The commitment and undertakings would be accompanied by accords with employer bodies.
The revision of these instruments pointed to ECSA’s ongoing activities that were aimed at increasing efficiencies for the benefit of all engineers, as well as the South African public.
In setting the context for the need for this public consultative process, ECSA CEO Sipho Madonsela highlighted the numerous comments that were made by the engineering profession during the last national roadshow in early 2015.
The concerns of the profession highlighted during this process motivated the revision of the three frameworks under review.
Parallel to these concerns, ECSA had received independent requests from government and from the VAs to consult on the compilation of the revision of these documents.
To make the process efficient, ECSA drafted one revision which all stakeholders could align with.
ECSA President Cyril Gamede spoke of the need to demystify the perception that ECSA was the ‘gatekeeper’ of the profession, and the level of transparency that ECSA was expected to uphold should also be required of the VA’s.
Gamede made a strongly worded request to the VAs to desist from being disruptive to the functioning of ECSA, stressing the need for collaboration and clear service level agreements, as this affected the primary constituents of both ECSA and the VAs.
“We cannot have a situation where there are no expectations of the VAs or of ECSA, to the detriment of the registered engineering practitioners and candidate engineers,” said Gamede.
Madonsela stressed that the need for the revision of these frameworks was to align the measure of responsibility of all involved engineering practitioners with the accountability that was required of every professional engineer, and which all engineers understand.
He explained that ECSA had a ‘hard’ mandate, as well as a ‘soft’ mandate.
The ‘hard’ mandate included the legislative operations of ECSA, which are outlined in The Engineering Profession Act No 46 of 2000 (EPA). “The ‘soft’ mandate is one that is not written into the EPA, however, responsible corporate governance would require ECSA’s adherence to issues, such as a clear transformation agenda in the profession and the aligning of ECSA’s mandate with governments visions to mention a few.
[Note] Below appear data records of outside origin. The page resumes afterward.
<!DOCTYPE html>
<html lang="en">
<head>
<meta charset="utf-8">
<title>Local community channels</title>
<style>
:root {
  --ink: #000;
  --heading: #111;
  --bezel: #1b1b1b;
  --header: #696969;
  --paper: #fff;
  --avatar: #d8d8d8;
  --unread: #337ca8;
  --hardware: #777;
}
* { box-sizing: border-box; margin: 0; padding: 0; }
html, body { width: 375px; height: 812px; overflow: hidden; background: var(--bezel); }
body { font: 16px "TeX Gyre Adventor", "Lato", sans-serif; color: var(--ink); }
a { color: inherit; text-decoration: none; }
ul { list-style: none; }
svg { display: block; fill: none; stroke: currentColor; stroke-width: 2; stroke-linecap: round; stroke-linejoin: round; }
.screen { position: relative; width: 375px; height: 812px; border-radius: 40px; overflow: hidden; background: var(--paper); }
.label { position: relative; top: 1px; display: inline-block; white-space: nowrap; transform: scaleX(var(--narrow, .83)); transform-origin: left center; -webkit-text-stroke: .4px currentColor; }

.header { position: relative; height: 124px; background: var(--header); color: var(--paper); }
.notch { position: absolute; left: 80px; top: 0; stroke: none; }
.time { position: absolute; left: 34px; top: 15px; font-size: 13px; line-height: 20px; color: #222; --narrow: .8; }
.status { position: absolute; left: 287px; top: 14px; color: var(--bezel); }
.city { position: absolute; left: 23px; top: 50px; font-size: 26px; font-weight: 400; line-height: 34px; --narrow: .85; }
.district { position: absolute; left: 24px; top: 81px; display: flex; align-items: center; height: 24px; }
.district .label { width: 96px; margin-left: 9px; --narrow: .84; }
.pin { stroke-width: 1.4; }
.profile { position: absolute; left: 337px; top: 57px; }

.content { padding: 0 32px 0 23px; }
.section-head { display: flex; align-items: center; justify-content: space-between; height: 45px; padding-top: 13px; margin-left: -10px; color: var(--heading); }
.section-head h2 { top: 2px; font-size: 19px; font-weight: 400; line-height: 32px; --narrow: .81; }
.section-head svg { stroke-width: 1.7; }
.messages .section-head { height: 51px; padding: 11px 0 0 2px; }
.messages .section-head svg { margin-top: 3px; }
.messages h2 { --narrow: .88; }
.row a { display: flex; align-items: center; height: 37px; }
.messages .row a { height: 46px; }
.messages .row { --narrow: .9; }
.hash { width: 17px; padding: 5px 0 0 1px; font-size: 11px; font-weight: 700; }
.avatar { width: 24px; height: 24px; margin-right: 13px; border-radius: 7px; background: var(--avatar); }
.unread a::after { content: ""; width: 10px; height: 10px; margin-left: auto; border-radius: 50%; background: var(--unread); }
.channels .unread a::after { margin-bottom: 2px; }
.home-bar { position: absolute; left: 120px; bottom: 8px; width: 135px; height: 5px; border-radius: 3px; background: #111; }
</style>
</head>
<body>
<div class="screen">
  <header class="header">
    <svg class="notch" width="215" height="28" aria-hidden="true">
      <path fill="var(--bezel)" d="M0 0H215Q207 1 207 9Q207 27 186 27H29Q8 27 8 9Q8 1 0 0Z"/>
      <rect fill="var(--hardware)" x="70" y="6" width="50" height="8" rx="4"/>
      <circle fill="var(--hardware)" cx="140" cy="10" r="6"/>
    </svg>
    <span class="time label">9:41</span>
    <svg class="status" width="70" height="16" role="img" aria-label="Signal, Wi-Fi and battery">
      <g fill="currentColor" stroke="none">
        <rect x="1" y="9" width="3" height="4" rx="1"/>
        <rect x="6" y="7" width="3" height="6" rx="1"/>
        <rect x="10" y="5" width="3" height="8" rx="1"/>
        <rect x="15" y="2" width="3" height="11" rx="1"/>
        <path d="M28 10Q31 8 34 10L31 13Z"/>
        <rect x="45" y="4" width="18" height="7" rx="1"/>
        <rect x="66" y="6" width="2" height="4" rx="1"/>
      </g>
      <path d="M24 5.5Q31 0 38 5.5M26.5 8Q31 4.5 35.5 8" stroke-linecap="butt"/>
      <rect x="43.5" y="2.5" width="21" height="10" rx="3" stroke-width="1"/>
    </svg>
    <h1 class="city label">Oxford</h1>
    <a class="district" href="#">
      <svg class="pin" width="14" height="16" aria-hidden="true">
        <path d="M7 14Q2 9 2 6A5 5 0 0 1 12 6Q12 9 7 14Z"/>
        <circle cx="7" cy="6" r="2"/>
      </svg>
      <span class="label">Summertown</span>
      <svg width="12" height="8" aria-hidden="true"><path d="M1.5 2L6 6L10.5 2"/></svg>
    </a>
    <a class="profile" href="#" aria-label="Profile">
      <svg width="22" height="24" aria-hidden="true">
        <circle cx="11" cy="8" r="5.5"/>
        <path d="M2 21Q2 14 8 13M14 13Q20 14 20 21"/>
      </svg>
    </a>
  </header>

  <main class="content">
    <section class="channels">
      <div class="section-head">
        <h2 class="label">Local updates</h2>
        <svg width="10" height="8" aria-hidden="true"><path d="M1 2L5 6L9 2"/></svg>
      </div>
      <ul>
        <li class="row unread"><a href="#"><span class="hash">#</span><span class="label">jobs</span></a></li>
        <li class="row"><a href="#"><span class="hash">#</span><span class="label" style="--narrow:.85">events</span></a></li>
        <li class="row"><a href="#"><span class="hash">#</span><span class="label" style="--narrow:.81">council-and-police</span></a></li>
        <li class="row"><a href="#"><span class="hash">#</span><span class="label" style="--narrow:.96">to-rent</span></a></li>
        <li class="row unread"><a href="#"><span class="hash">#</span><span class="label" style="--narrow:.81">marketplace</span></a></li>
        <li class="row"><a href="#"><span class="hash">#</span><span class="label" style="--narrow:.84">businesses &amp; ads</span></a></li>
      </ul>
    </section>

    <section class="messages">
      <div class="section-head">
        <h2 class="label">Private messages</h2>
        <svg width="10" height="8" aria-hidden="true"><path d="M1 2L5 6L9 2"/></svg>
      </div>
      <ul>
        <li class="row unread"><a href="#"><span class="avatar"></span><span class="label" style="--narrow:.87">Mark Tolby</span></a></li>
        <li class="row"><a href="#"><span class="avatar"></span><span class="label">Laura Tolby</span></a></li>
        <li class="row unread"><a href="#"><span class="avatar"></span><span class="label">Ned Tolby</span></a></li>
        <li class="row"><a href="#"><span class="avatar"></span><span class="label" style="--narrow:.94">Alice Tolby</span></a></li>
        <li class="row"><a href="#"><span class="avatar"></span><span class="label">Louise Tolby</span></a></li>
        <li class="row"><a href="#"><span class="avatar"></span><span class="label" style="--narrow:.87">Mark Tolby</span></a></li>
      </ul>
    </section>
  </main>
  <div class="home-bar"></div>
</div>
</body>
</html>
Our revision of the frameworks is also influenced by this soft mandate,” Madonsela explained.
In the in-depth review of the revised frameworks Advocate Rebaone Gaoraelwe emphasised that the process of public consultation sought to get input from all those who are affected by the revisions, as this allowed for amendments to be made where required in an equitable manner.
“We are not here to defend our recommendations, but rather, to explain them and seek your input, as we work to become a modern and efficient regulator of the profession,” he said.
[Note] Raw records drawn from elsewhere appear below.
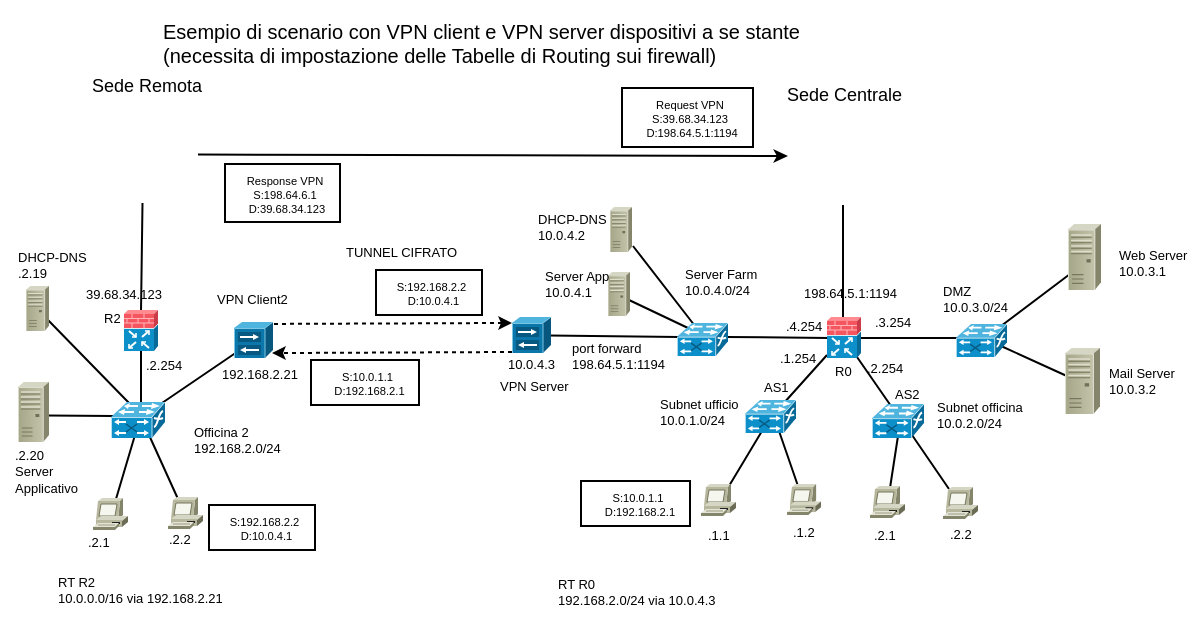
<!DOCTYPE html>
<html lang="it">
<head>
<meta charset="utf-8">
<title>Scenario VPN client e VPN server</title>
<style>
:root {
  --ink: #000;
  --paper: #fff;
  --blue: #0d90c9;
  --blue-light: #4fb5df;
  --blue-dark: #086a99;
  --red: #f5555f;
  --red-dark: #c93c48;
  --stone: #b7b79d;
  --stone-light: #d6d6c4;
  --stone-dark: #85856c;
}
* { box-sizing: border-box; margin: 0; padding: 0; }
html, body { width: 1200px; height: 642px; overflow: hidden; background: var(--paper); }
body { font: 13px/16.4px "Liberation Sans", Arial, sans-serif; color: var(--ink); }
.diagram { position: relative; width: 1200px; height: 642px; overflow: hidden; }
.network { position: absolute; left: 0; top: 0; }
.links { stroke: var(--ink); stroke-width: 2; fill: none; }
.tunnel { stroke-dasharray: 4 4; }
h1, h2, .label { position: absolute; white-space: nowrap; font-weight: 400; }
h1 { left: 163px; top: 20px; font-size: 20px; line-height: 24px; }
h2 { font-size: 18px; line-height: 22px; }
.packet {
  position: absolute; display: flex; flex-direction: column;
  align-items: center; justify-content: center;
  padding: 3px 0 0 5px; border: 2px solid var(--ink); background: var(--paper);
  font-size: 11.2px; line-height: 14px; white-space: nowrap;
}
.packet p:last-child { padding-left: 4px; }
</style>
</head>
<body>
<main class="diagram">
<svg class="network" width="1200" height="642" viewBox="0 0 1200 642" aria-hidden="true">
  <defs>
    <linearGradient id="stone-front" x2="1">
      <stop offset="0" stop-color="#a5a588"/><stop offset="1" stop-color="#c3c3aa"/>
    </linearGradient>
    <symbol id="server" viewBox="0 0 32 60" preserveAspectRatio="none">
      <path d="M0 5L6 0H32L26 5Z" fill="var(--stone-light)"/>
      <path d="M26 5L32 0V53L26 60Z" fill="var(--stone-dark)"/>
      <rect y="5" width="26" height="55" fill="url(#stone-front)"/>
      <path d="M3 10H23M3 15H23M3 20H23M3 25H23" stroke="#ddddcb" stroke-width="1.5"/>
      <path d="M3 12H23M3 17H23M3 22H23M3 27H23M4 46H15M4 50H15M4 54H15" stroke="#77775f"/>
      <rect x="18" y="32" width="4" height="3" fill="#70705a"/>
      <path d="M0.5 60V5.5H26V60" fill="none" stroke="#deded0"/>
    </symbol>
    <symbol id="firewall" viewBox="0 0 34 41">
      <path d="M0 4L4 0H34L30 4Z" fill="#ff8a90"/>
      <path d="M30 4L34 0V14L30 18Z" fill="var(--red-dark)"/>
      <path d="M30 18L34 14V36L30 41Z" fill="var(--blue-dark)"/>
      <rect y="4" width="30" height="14" fill="var(--red)"/>
      <path d="M0 8.5H30M0 13H30M8 4V8M20 4V8M3 9V13M14 9V13M25 9V13M8 13V18M20 13V18" stroke="#ffb6ba"/>
      <rect y="18" width="30" height="23" fill="var(--blue)"/>
      <path d="M0 18.5H30L34 14" fill="none" stroke="#d5edf7"/>
      <g id="cross-arrows" fill="none" stroke="#fff" stroke-width="2">
        <path d="M5 21L12 27M25 21L18 27M5 38L12 32M25 38L18 32"/>
        <path d="M12 23V27H8M21 21H25V25M5 34V38H9M18 36V32H22" stroke-width="1.6"/>
      </g>
    </symbol>
    <symbol id="vpn-box" viewBox="0 0 39 36">
      <path d="M0 6L8 0H39L31 6Z" fill="var(--blue-light)"/>
      <path d="M31 6L39 0V28L31 36Z" fill="#07577f"/>
      <rect y="6" width="31" height="30" fill="#0b76a9"/>
      <path d="M0.5 36V6.5H31V36M31 6L39 0" fill="none" stroke="#7cc6e4"/>
      <rect x="4" y="10" width="23" height="10" fill="#075981"/>
      <rect x="4" y="23" width="23" height="10" fill="#075981"/>
      <path d="M6 15H20M25 28H11" stroke="#fff" stroke-width="2"/>
      <path d="M19 12L25 15L19 18ZM12 25L6 28L12 31Z" fill="#fff"/>
    </symbol>
    <symbol id="switch" viewBox="0 0 54 36" preserveAspectRatio="none">
      <path d="M0 15L16 0H54L41 15Z" fill="var(--blue-light)"/>
      <path d="M41 15L54 0V20L41 36Z" fill="var(--blue-dark)"/>
      <rect y="15" width="41" height="21" fill="var(--blue)"/>
      <path d="M0.5 36V15.5H41V36M41 15L54 0" fill="none" stroke="#b9e0f0"/>
      <path d="M17 4H27M31 4H43M12 10H23M28 10H39" stroke="#fff" stroke-width="2"/>
      <path d="M19 1L13 4L17 7ZM41 1L49 4L40 7ZM14 7L7 10L13 13ZM36 7L44 10L35 13Z" fill="#fff"/>
      <path d="M7 20H15M26 20H34M7 31H15M26 31H34" stroke="#fff" stroke-width="2"/>
      <path d="M8 17L3 20L8 23ZM33 17L38 20L33 23ZM8 28L3 31L8 34ZM33 28L38 31L33 34Z" fill="#fff"/>
      <path d="M15 22L26 30M26 22L15 30" stroke="#075981" stroke-width="1.5"/>
      <path d="M43 25C47 24 47 11 52 9M43 16C47 17 48 18 52 16" fill="none" stroke="#fff" stroke-width="2"/>
    </symbol>
    <symbol id="pc" viewBox="0 0 36 32">
      <path d="M5 3L9 0H30L27 3Z" fill="var(--stone-light)"/>
      <path d="M27 3L30 0V17L25 22Z" fill="var(--stone-dark)"/>
      <path d="M5 3H27L25 22H3Z" fill="var(--stone)"/>
      <path d="M8 6H24L22 18H6Z" fill="#f5f6ee" stroke="#77775f"/>
      <path d="M3 22L8 18H35L29 23Z" fill="var(--stone-light)"/>
      <path d="M29 23L35 18V24L29 29Z" fill="#6c6c56"/>
      <path d="M3 22H29V29H3Z" fill="var(--stone)"/>
      <path d="M19 25H27" stroke="#222" stroke-width="2"/>
      <path d="M0 29L5 25H26L22 29Z" fill="#e4e4d6"/>
      <path d="M0 29H22L26 25V28L22 32H0Z" fill="var(--stone-dark)"/>
      <path d="M5 27H22" stroke="#9b9b82"/>
    </symbol>
  </defs>

  <g class="links">
    <path d="M198 154.5L778 156"/>
    <path d="M142.5 203L141 312M141 348V404"/>
    <path d="M47 319L130 404M47 415.5L113 416M162 403L237 352"/>
    <path d="M135 435L116 499M149 435L178 499"/>
    <path d="M549 335.5L679 337M726 337L829 338M858 338H958M843 205V319"/>
    <path d="M633 246L695 326M629 300L688 328"/>
    <path d="M827 355L783 404M857 357L891 406"/>
    <path d="M762 431L729 486M779 431L798 486M898 436L890 488M912 435L949 489"/>
    <path d="M1001 326L1070 274M1001 346L1069 377"/>
    <path class="tunnel" d="M258 324L502 323M512 352L284 353"/>
  </g>
  <g class="arrowheads" fill="var(--ink)">
    <polygon points="788,156 773,163 777,156 773,149"/>
    <polygon points="512,323 498,330 501,323 498,316"/>
    <polygon points="272,353 286,346 283,353 286,360"/>
  </g>

  <g class="servers">
    <use href="#server" x="26" y="286" width="23" height="45"/>
    <use href="#server" x="18" y="382" width="31" height="60"/>
    <use href="#server" x="610" y="207" width="22" height="45"/>
    <use href="#server" x="608" y="272" width="22" height="44"/>
    <use href="#server" x="1068" y="224" width="33" height="66"/>
    <use href="#server" x="1065" y="348" width="35" height="66"/>
  </g>
  <g class="firewalls">
    <use href="#firewall" x="124" y="310" width="34" height="41"/>
    <use href="#firewall" x="827" y="317" width="34" height="41"/>
  </g>
  <g class="vpn-devices">
    <use href="#vpn-box" x="234" y="322" width="39" height="36"/>
    <use href="#vpn-box" x="512" y="317" width="39" height="36"/>
  </g>
  <g class="switches">
    <use href="#switch" x="111" y="402" width="54" height="36"/>
    <use href="#switch" x="677" y="323" width="51" height="33"/>
    <use href="#switch" x="956" y="324" width="51" height="33"/>
    <use href="#switch" x="745" y="400" width="51" height="33"/>
    <use href="#switch" x="872" y="404" width="52" height="34"/>
  </g>
  <g class="computers">
    <use href="#pc" x="93" y="498" width="36" height="32"/>
    <use href="#pc" x="168" y="497" width="36" height="32"/>
    <use href="#pc" x="701" y="484" width="36" height="32"/>
    <use href="#pc" x="787" y="484" width="35" height="31"/>
    <use href="#pc" x="870" y="486" width="36" height="32"/>
    <use href="#pc" x="943" y="487" width="36" height="32"/>
  </g>
</svg>

<h1>Esempio di scenario con VPN client e VPN server dispositivi a se stante<br>(necessita di impostazione delle Tabelle di Routing sui firewall)</h1>
<h2 style="left:92px;top:75px">Sede Remota</h2>
<h2 style="left:787px;top:84px">Sede Centrale</h2>

<section aria-label="Sede Remota">
  <p class="label" style="left:18px;top:250px">DHCP-DNS<br>.2.19</p>
  <p class="label" style="left:86px;top:287px">39.68.34.123</p>
  <p class="label" style="left:104px;top:311px">R2</p>
  <p class="label" style="left:146px;top:358px">.2.254</p>
  <p class="label" style="left:217px;top:292px">VPN Client2</p>
  <p class="label" style="left:222px;top:367px">192.168.2.21</p>
  <p class="label" style="left:194px;top:425px">Officina 2<br>192.168.2.0/24</p>
  <p class="label" style="left:15px;top:448px">.2.20<br>Server<br>Applicativo</p>
  <p class="label" style="left:88px;top:535px">.2.1</p>
  <p class="label" style="left:169px;top:532px">.2.2</p>
  <p class="label" style="left:58px;top:575px">RT R2<br>10.0.0.0/16 via 192.168.2.21</p>
</section>

<section aria-label="Sede Centrale">
  <p class="label" style="left:346px;top:245px">TUNNEL CIFRATO</p>
  <p class="label" style="left:538px;top:212px">DHCP-DNS<br>10.0.4.2</p>
  <p class="label" style="left:545px;top:269px">Server App<br>10.0.4.1</p>
  <p class="label" style="left:685px;top:267px">Server Farm<br>10.0.4.0/24</p>
  <p class="label" style="left:508px;top:357px">10.0.4.3</p>
  <p class="label" style="left:500px;top:379px">VPN Server</p>
  <p class="label" style="left:572px;top:341px">port forward<br>198.64.5.1:1194</p>
  <p class="label" style="left:804px;top:286px">198.64.5.1:1194</p>
  <p class="label" style="left:786px;top:319px">.4.254</p>
  <p class="label" style="left:875px;top:315px">.3.254</p>
  <p class="label" style="left:780px;top:351px">.1.254</p>
  <p class="label" style="left:867px;top:361px">.2.254</p>
  <p class="label" style="left:835px;top:364px">R0</p>
  <p class="label" style="left:764px;top:380px">AS1</p>
  <p class="label" style="left:895px;top:387px">AS2</p>
  <p class="label" style="left:660px;top:397px">Subnet ufficio<br>10.0.1.0/24</p>
  <p class="label" style="left:937px;top:400px">Subnet officina<br>10.0.2.0/24</p>
  <p class="label" style="left:943px;top:284px">DMZ<br>10.0.3.0/24</p>
  <p class="label" style="left:1119px;top:248px">Web Server<br>10.0.3.1</p>
  <p class="label" style="left:1109px;top:366px">Mail Server<br>10.0.3.2</p>
  <p class="label" style="left:708px;top:528px">.1.1</p>
  <p class="label" style="left:793px;top:525px">.1.2</p>
  <p class="label" style="left:874px;top:528px">.2.1</p>
  <p class="label" style="left:950px;top:527px">.2.2</p>
  <p class="label" style="left:558px;top:577px">RT R0<br>192.168.2.0/24 via 10.0.4.3</p>
</section>

<section aria-label="Pacchetti">
  <div class="packet" style="left:621px;top:87px;width:133px;height:61px"><p>Request VPN</p><p>S:39.68.34.123</p><p>D:198.64.5.1:1194</p></div>
  <div class="packet" style="left:224px;top:163px;width:117px;height:60px"><p>Response VPN</p><p>S:198.64.6.1</p><p>D:39.68.34.123</p></div>
  <div class="packet" style="left:375px;top:269px;width:108px;height:47px"><p>S:192.168.2.2</p><p>D:10.0.4.1</p></div>
  <div class="packet" style="left:310px;top:359px;width:110px;height:47px"><p>S:10.0.1.1</p><p>D:192.168.2.1</p></div>
  <div class="packet" style="left:208px;top:504px;width:108px;height:47px"><p>S:192.168.2.2</p><p>D:10.0.4.1</p></div>
  <div class="packet" style="left:580px;top:480px;width:111px;height:47px"><p>S:10.0.1.1</p><p>D:192.168.2.1</p></div>
</section>
</main>
</body>
</html>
The consultative process would visit all nine provinces in South Africa, with three sessions scheduled for Gauteng, which had the largest concentration of engineers and VA’s in the country.
The schedule, which started Monday, would conclude in Johannesburg on August 19.